### PROBLEM DESCRIPTION:
The string "ribbons" appears in some lines of the entries that follow; copy each such line.

Plain-text document sources
────────────────────

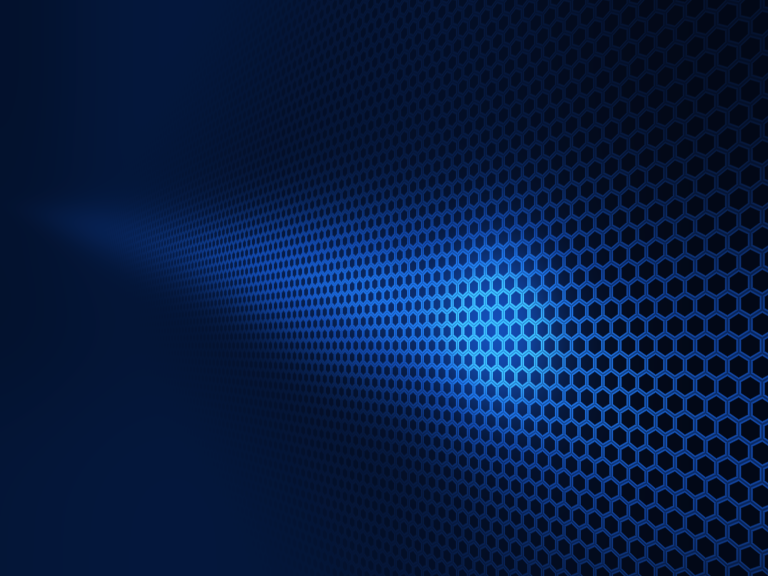
This background is drawn by a Shadertoy shader. Its source:

```glsl
// A glowing blue honeycomb mesh receding to the left through dark haze.

// Perspective of the mesh (lengths in canvas heights)
const vec2 VANISH = vec2(-0.25, 0.40);
const float COLUMN_DENSITY = 59.0;
const float ROW_DENSITY = 36.5;

// Cell profile, as distance from the cell centre (the border is at 0.5)
const float HOLE_FAR = 0.315;
const float HOLE_NEAR = 0.395;
const float GROOVE_EDGE = 0.463;
const float GROOVE_DEPTH = 0.48;
const float MEAN_WALL = 0.58;

// Light
const vec2 CORE = vec2(0.862, 0.43);
const vec2 CORE_SIZE = vec2(0.085, 0.145);
const float BEAM_SLOPE = -0.25;
const float BEAM_SPREAD = 0.19;

// Colours
const vec3 INK = vec3(0.008, 0.026, 0.075);
const vec3 NAVY = vec3(0.015, 0.092, 0.235);
const vec3 BLUE = vec3(0.07, 0.28, 0.66);
const vec3 AZURE = vec3(0.12, 0.46, 0.90);
const vec3 CYAN = vec3(0.25, 0.78, 1.00);

float bell(float x) {
    return exp(-x * x);
}

// Colour of a surface for a light level from 0 to 1
vec3 lightRamp(float light) {
    vec3 color = mix(INK, BLUE, smoothstep(-0.12, 0.50, light));
    color = mix(color, AZURE, smoothstep(0.40, 0.72, light));
    return mix(color, CYAN, smoothstep(0.68, 1.0, light));
}

// Distance measure inside the nearest pointy-topped hexagon
float hexDistance(vec2 p) {
    vec2 cell = vec2(1.0, 1.7320508);
    vec2 a = mod(p, cell) - 0.5 * cell;
    vec2 b = mod(p + 0.5 * cell, cell) - 0.5 * cell;
    vec2 q = abs(dot(a, a) < dot(b, b) ? a : b);
    return max(q.x, dot(q, vec2(0.5, 0.8660254)));
}

// Wall coverage: a bright rim round each hole, a fine groove between rims
float meshWall(vec2 p, float pixel) {
    float depth = p.x - VANISH.x;
    vec2 plane = vec2(-COLUMN_DENSITY / depth,
                      ROW_DENSITY * (p.y - VANISH.y) / depth);
    float blur = COLUMN_DENSITY * pixel / (depth * depth);
    float d = hexDistance(plane);
    float soft = 0.01 + 0.65 * blur;
    float hole = mix(HOLE_FAR, HOLE_NEAR, smoothstep(0.45, 1.15, p.x));
    float wall = smoothstep(hole - soft, hole + soft, d);
    float groove = smoothstep(GROOVE_EDGE - soft, GROOVE_EDGE + soft, d);
    wall -= GROOVE_DEPTH * groove * (1.0 - smoothstep(0.08, 0.20, blur));
    return mix(wall, MEAN_WALL, smoothstep(0.28, 0.65, blur));
}

// Widening beam that swells around the core
float beamLight(vec2 p) {
    float axis = CORE.y + BEAM_SLOPE * (p.x - CORE.x);
    float width = 0.014 + BEAM_SPREAD * max(p.x, 0.0);
    float along = p.x - CORE.x;
    float swell = bell(along / (along < 0.0 ? 0.40 : 0.25));
    float tail = 0.17 * smoothstep(0.0, 0.18, p.x)
               * (1.0 - smoothstep(0.5, 1.0, p.x));
    return bell((p.y - axis) / width) * (0.64 * swell + tail);
}

// Smooth haze behind the mesh
vec3 backdrop(vec2 p) {
    float haze = 0.78 + 0.22 * bell((p.x - 0.30) / 0.35);
    haze -= 0.26 * bell((p.x - 0.02) / 0.14) * smoothstep(0.1, 0.9, p.y);
    haze -= 0.12 * bell((p.y - 0.42) / 0.16);
    haze *= 1.0 - 0.8 * smoothstep(0.65, 1.30, p.x);
    return mix(INK, NAVY, haze);
}

void mainImage(out vec4 fragColor, in vec2 fragCoord) {
    vec2 p = fragCoord / iResolution.y;
    float pixel = 1.0 / iResolution.y;

    // Light arriving at the mesh
    float beam = beamLight(p);
    vec2 fromCore = (p - CORE) / CORE_SIZE;
    float core = exp(-dot(fromCore, fromCore));
    float side = 0.37 * smoothstep(0.65, 1.15, p.x)
               * bell((p.y - 0.28) / 0.32);
    float ambient = 0.05 * smoothstep(0.25, 0.9, p.x);
    float glow = beam + 0.38 * core;

    // Bright walls around dim holes
    float wallLight = min(glow + side * (1.0 - 0.6 * beam) + ambient, 1.0);
    float nearFade = 1.0 - smoothstep(0.90, 1.20, p.x);
    float holeLight = 0.36 * beam * nearFade + 0.28 * core - 0.06;
    vec3 mesh = mix(lightRamp(holeLight), lightRamp(wallLight),
                    meshWall(p, pixel));
    mesh += NAVY * 0.26 * (1.0 - smoothstep(0.7, 1.25, p.x));

    // The mesh dissolves into the haze on the far side
    vec3 far = backdrop(p) + BLUE * 0.70 * beam;
    float reach = p.x - 0.55 * abs(p.y - 0.58);
    vec3 color = mix(far, mesh, smoothstep(0.10, 0.45, reach));

    fragColor = vec4(color, 1.0);
}
```
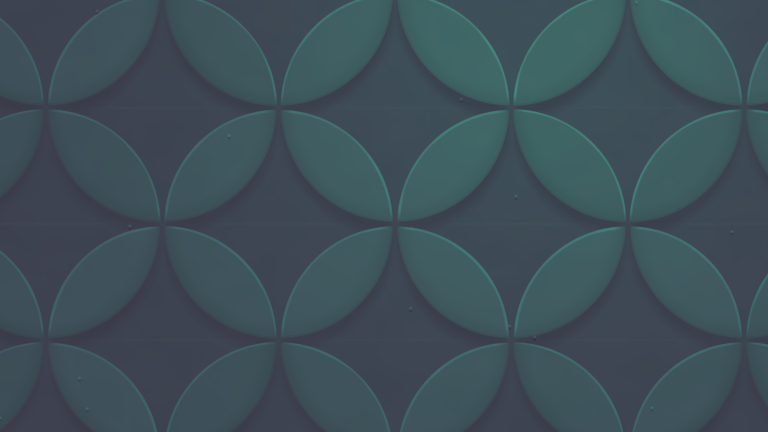
A Shadertoy shader for this pattern:

```glsl
const float CELL = 0.2695;               // petal square, in canvas heights
const vec2 NODE = vec2(0.0255, -0.0185); // meeting point near the centre

float hash(vec2 p) {
    p = fract(p * vec2(0.3183, 0.3679));
    p += dot(p, p.yx + 19.19);
    return fract((p.x + p.y) * p.x * 43.7);
}

// Distance to the nearest scattered point, and that point's random value
vec2 cellular(vec2 p) {
    vec2 base = floor(p);
    vec2 nearest = vec2(9.0, 0.0);
    for (int y = -1; y <= 1; y++) {
        for (int x = -1; x <= 1; x++) {
            vec2 id = base + vec2(x, y);
            vec2 point = id + vec2(hash(id + 3.7), hash(id + 8.1));
            float d = length(p - point);
            if (d < nearest.x) nearest = vec2(d, hash(id + 21.3));
        }
    }
    return nearest;
}

float layeredSines(vec2 p) {
    float sum = 0.0, gain = 0.5;
    for (int i = 0; i < 4; i++) {
        sum += gain * sin(p.x + 1.7 * sin(p.y)) * cos(p.y - 0.6 * p.x);
        p = mat2(1.6, 1.2, -1.2, 1.6) * p + 2.3;
        gain *= 0.5;
    }
    return sum;
}

// Signed distances to the upper and lower arcs of the petal in this square
vec2 petalArcs(vec2 p, float gap) {
    vec2 id = floor(p);
    vec2 f = p - id;
    if (mod(id.x + id.y, 2.0) > 0.5) f.x = 1.0 - f.x;
    return vec2(length(f - vec2(1.0, 0.0)), length(f - vec2(0.0, 1.0))) - 1.0 + gap;
}

float petalDistance(vec2 p, float gap) {
    vec2 arcs = petalArcs(p, gap);
    return max(arcs.x, arcs.y);
}

// Soft shadow cast downwards by the raised petals
float castShadow(vec2 p) {
    float d = petalDistance(p + vec2(0.0, 0.11), 0.015);
    return 1.0 - smoothstep(-0.07, 0.06, d);
}

vec3 groundColor(vec2 p, float glow, float shadow) {
    vec3 color = mix(vec3(0.242, 0.257, 0.312), vec3(0.24, 0.315, 0.348), glow);
    // Faint joints between the backing tiles
    float joint = abs(fract(p.y + 0.5) - 0.5);
    color += 0.008 * (1.0 - smoothstep(0.004, 0.014, joint));
    vec3 shade = mix(vec3(0.232, 0.232, 0.288), vec3(0.222, 0.255, 0.302), glow);
    return mix(color, shade, 0.85 * shadow);
}

vec3 petalColor(vec2 p, vec2 arcs, float glow, float variation, float aa) {
    vec3 color = mix(vec3(0.244, 0.31, 0.348), vec3(0.25, 0.41, 0.405), glow);
    color *= 1.0 + 0.035 * (variation - 0.5);
    color *= 1.0 - 0.06 * smoothstep(-0.16, 0.0, arcs.y);
    // Lit bevel, uneven along the upper arc
    float wave = layeredSines(p * 4.0 + variation * 6.0);
    float width = 0.017 + 0.006 * wave + 0.005 * variation;
    float rim = smoothstep(-width - aa, -width + aa, arcs.x);
    rim *= smoothstep(0.0, 0.12, -arcs.y);
    vec3 rimColor = mix(vec3(0.24, 0.39, 0.405), vec3(0.27, 0.56, 0.52), glow);
    color = mix(color, rimColor, rim * (0.75 + 0.25 * wave));
    // Dull lower edge
    float lip = smoothstep(-0.018 - aa, -0.018 + aa, arcs.y);
    return mix(color, color * vec3(1.03, 0.93, 0.95), lip);
}

// Sparse paint bubbles: light crown, dark underside
float paintBubbles(vec2 p, float aa) {
    vec2 spot = cellular(p * 4.0);
    vec2 below = cellular(p * 4.0 + vec2(0.0, 0.08));
    float crown = 1.0 - smoothstep(0.05 - 4.0 * aa, 0.05 + 4.0 * aa, spot.x);
    float under = 1.0 - smoothstep(0.05 - 4.0 * aa, 0.05 + 4.0 * aa, below.x);
    return crown * step(0.965, spot.y) - 0.6 * under * step(0.965, below.y);
}

void mainImage(out vec4 fragColor, in vec2 fragCoord) {
    vec2 uv = (fragCoord - 0.5 * iResolution.xy) / iResolution.y;
    vec2 p = (uv - NODE) / CELL;
    float aa = 0.8 / (iResolution.y * CELL);

    // Broad light from the upper right
    vec2 toLight = uv - vec2(0.36, 0.42);
    float glow = exp(-2.0 * dot(toLight, toLight));

    float variation = hash(floor(p) + 40.0);
    float gap = 0.013 + 0.007 * variation;
    vec2 arcs = petalArcs(p, gap);
    float cover = 1.0 - smoothstep(-aa, aa, max(arcs.x, arcs.y));

    vec3 ground = groundColor(p, glow, castShadow(p));
    vec3 petal = petalColor(p, arcs, glow, variation, aa);
    vec3 color = mix(ground, petal, cover);

    // Uneven paint and small blemishes
    color += 0.005 * layeredSines(p * 5.0);
    color += vec3(0.02, 0.08, 0.07) * paintBubbles(p, aa);
    fragColor = vec4(color, 1.0);
}
```
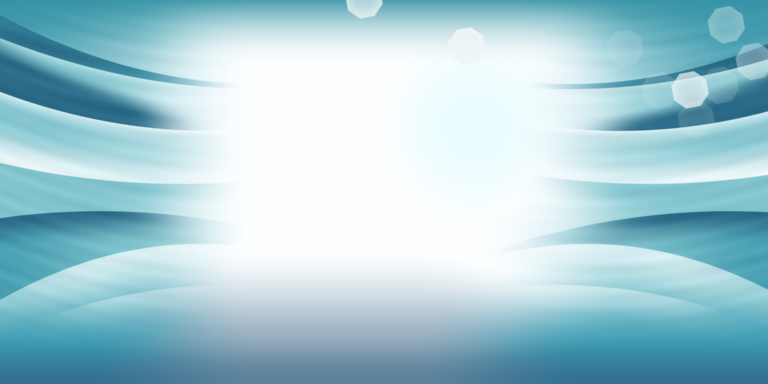
Write a WebGL 2 fragment shader that draws this background.

```glsl
#version 300 es
precision highp float;
// Teal ribbons sweeping in from both sides to a white central glow, with pale bokeh.
uniform vec2 u_resolution;
out vec4 fragColor;

const vec3 DEEP = vec3(0.17, 0.42, 0.53);
const vec3 TEAL = vec3(0.29, 0.63, 0.70);
const vec3 MIST = vec3(0.51, 0.77, 0.81);
const vec3 PALE = vec3(0.77, 0.90, 0.92);
const vec3 WHITE = vec3(0.99, 0.997, 1.0);

// Soft coverage, one pixel wide, of the positive side of a signed distance
float cover(float d) {
    float px = 1.0 / u_resolution.y;
    return smoothstep(-px, px, d);
}

// Depth below a parabolic ribbon edge with the given apex and bend
float below(vec2 q, vec2 apex, float bend) {
    float dx = q.x - apex.x;
    return q.y - apex.y - bend * dx * dx;
}

// Translucent eight-sided disc with a slightly brighter rim
vec3 bokeh(vec3 col, vec2 q, vec2 center, float alpha) {
    vec2 v = q - center;
    float sector = 0.785398;
    float a = mod(atan(v.y, v.x) + 0.2, sector) - 0.5 * sector;
    float d = length(v) * cos(a) - 0.046;
    float rim = 0.8 + 0.2 * smoothstep(-0.03, 0.0, d);
    return mix(col, vec3(0.94, 0.96, 0.96), cover(-d) * alpha * rim);
}

// Stacked ribbons: u runs inward from the side, t runs downward
vec3 ribbons(float u, float t, float side) {
    vec2 q = vec2(u + 0.16 * side, t);
    vec2 low = vec2(u + 0.05 * side, t);
    float crest = below(q, vec2(0.677, 0.219), -0.392);
    float fold = below(q, vec2(0.677, 0.232), -0.29);
    float wing = below(q, vec2(0.547, 0.341), -0.34);
    float shelf = below(q, vec2(0.469, 0.479), -0.249);
    float keel = below(q, vec2(0.26, 0.55), 0.27);
    float arch = below(low, vec2(0.52, 0.635), 0.54);
    float lowArch = below(low, vec2(0.60, 0.742), 0.365);

    // Upper sweep, its dark crest and the broad dark wing
    vec3 col = mix(TEAL, PALE, smoothstep(0.0, 0.55, u + 0.25 * sin(3.0 * crest)));
    col = mix(col, mix(DEEP, TEAL, smoothstep(0.05, 0.6, u)), cover(crest));
    float dark = smoothstep(-0.01, 0.05, fold - 0.13 * q.x) * (1.0 - smoothstep(0.32, 0.6, u));
    vec3 sheet = mix(mix(MIST, PALE, smoothstep(0.2, 0.5, u)), DEEP, dark);
    sheet = mix(sheet, PALE, 0.7 * exp(-70.0 * max(fold, 0.0)));
    col = mix(col, sheet, cover(fold));

    // Pale band that brightens towards the shelf edge
    float across = wing / max(wing - shelf, 0.01);
    sheet = mix(MIST, WHITE, 0.85 * smoothstep(0.35, 1.0, across));
    sheet = mix(sheet, PALE, 0.5 * smoothstep(0.1, 0.4, u));
    sheet = mix(sheet, WHITE, 0.7 * exp(-60.0 * max(wing, 0.0)));
    col = mix(col, sheet, cover(wing));
    sheet = mix(MIST, PALE, smoothstep(0.2, 0.6, u) * smoothstep(0.0, 0.08, shelf));
    col = mix(col, sheet, cover(shelf));

    // Dark keel and the two lower arches
    sheet = mix(DEEP, mix(TEAL, MIST, smoothstep(0.0, 0.4, u)), smoothstep(0.0, 0.085, keel));
    sheet = mix(sheet, MIST, smoothstep(0.25, 0.58, u));
    col = mix(col, sheet, cover(keel));
    sheet = mix(mix(PALE, WHITE, 0.3), MIST, smoothstep(0.0, 0.16, arch));
    sheet = mix(sheet, MIST, 0.6 * (1.0 - smoothstep(0.0, 0.3, u)));
    col = mix(col, sheet, cover(arch));
    sheet = mix(PALE, MIST, 0.8 * smoothstep(0.0, 0.12, lowArch));
    sheet = mix(MIST, sheet, smoothstep(0.0, 0.3, u));
    col = mix(col, sheet, cover(lowArch));

    // Fine silky streaks following the curves
    return col + 0.012 * (sin(wing * 95.0 + 5.0 * u) + sin(wing * 163.0 - 9.0 * u));
}

void main() {
    vec2 p = gl_FragCoord.xy / u_resolution * vec2(2.0, 1.0);
    float t = 1.0 - p.y;
    float u = min(p.x, 2.0 - p.x);
    float side = step(1.0, p.x);

    // Central light, faintly cyan on its right
    float reach = 0.66 + 0.1 * side * smoothstep(0.5, 0.6, t);
    vec3 glow = mix(WHITE, vec3(0.93, 0.99, 1.0),
                    1.0 - smoothstep(0.08, 0.27, distance(p, vec2(1.24, 0.67))));
    vec3 col = mix(ribbons(u, t, side), glow, smoothstep(0.34, reach, u));

    // Teal haze along the top
    float haze = max(1.0 - t / 0.18, 0.0);
    col = mix(col, vec3(0.20, 0.57, 0.64), 0.9 * haze * haze);

    // Floor: teal at the sides, smoky blue in the middle
    float smoke = 1.0 - smoothstep(0.2, 0.65, abs(p.x - 0.87));
    float depth = smoothstep(0.87, 1.0, t);
    vec3 ground = mix(vec3(0.22, 0.60, 0.69), vec3(0.21, 0.44, 0.57), depth);
    ground = mix(ground, mix(vec3(0.50, 0.61, 0.69), vec3(0.36, 0.51, 0.61), depth), smoke);
    col = mix(col, ground, smoothstep(mix(0.73, 0.64, smoke), mix(0.93, 0.97, smoke), t));

    // Ring of faint discs at the upper right, then the brighter ones
    for (int i = 0; i < 5; i++) {
        float k = float(i);
        float angle = 1.13 - 0.96 * k;
        float radius = 0.057 + 0.073 * min(abs(k - 2.0), 1.0);
        vec2 center = vec2(1.836, 0.818) + radius * vec2(cos(angle), sin(angle));
        col = bokeh(col, p, center, i < 2 ? 0.38 : 0.14);
    }
    col = bokeh(col, p, vec2(1.628, 0.875), 0.15);
    col = bokeh(col, p, vec2(1.797, 0.766), 0.72);
    col = bokeh(col, p, vec2(1.216, 0.880), 0.95);
    col = bokeh(col, p, vec2(0.948, 1.0), 0.78);
    fragColor = vec4(clamp(col, 0.0, 1.0), 1.0);
}
```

────────────────────

### EXERCISE OUTPUT:
// Teal ribbons sweeping in from both sides to a white central glow, with pale bokeh.
// Stacked ribbons: u runs inward from the side, t runs downward
vec3 ribbons(float u, float t, float side) {
    vec3 col = mix(ribbons(u, t, side), glow, smoothstep(0.34, reach, u));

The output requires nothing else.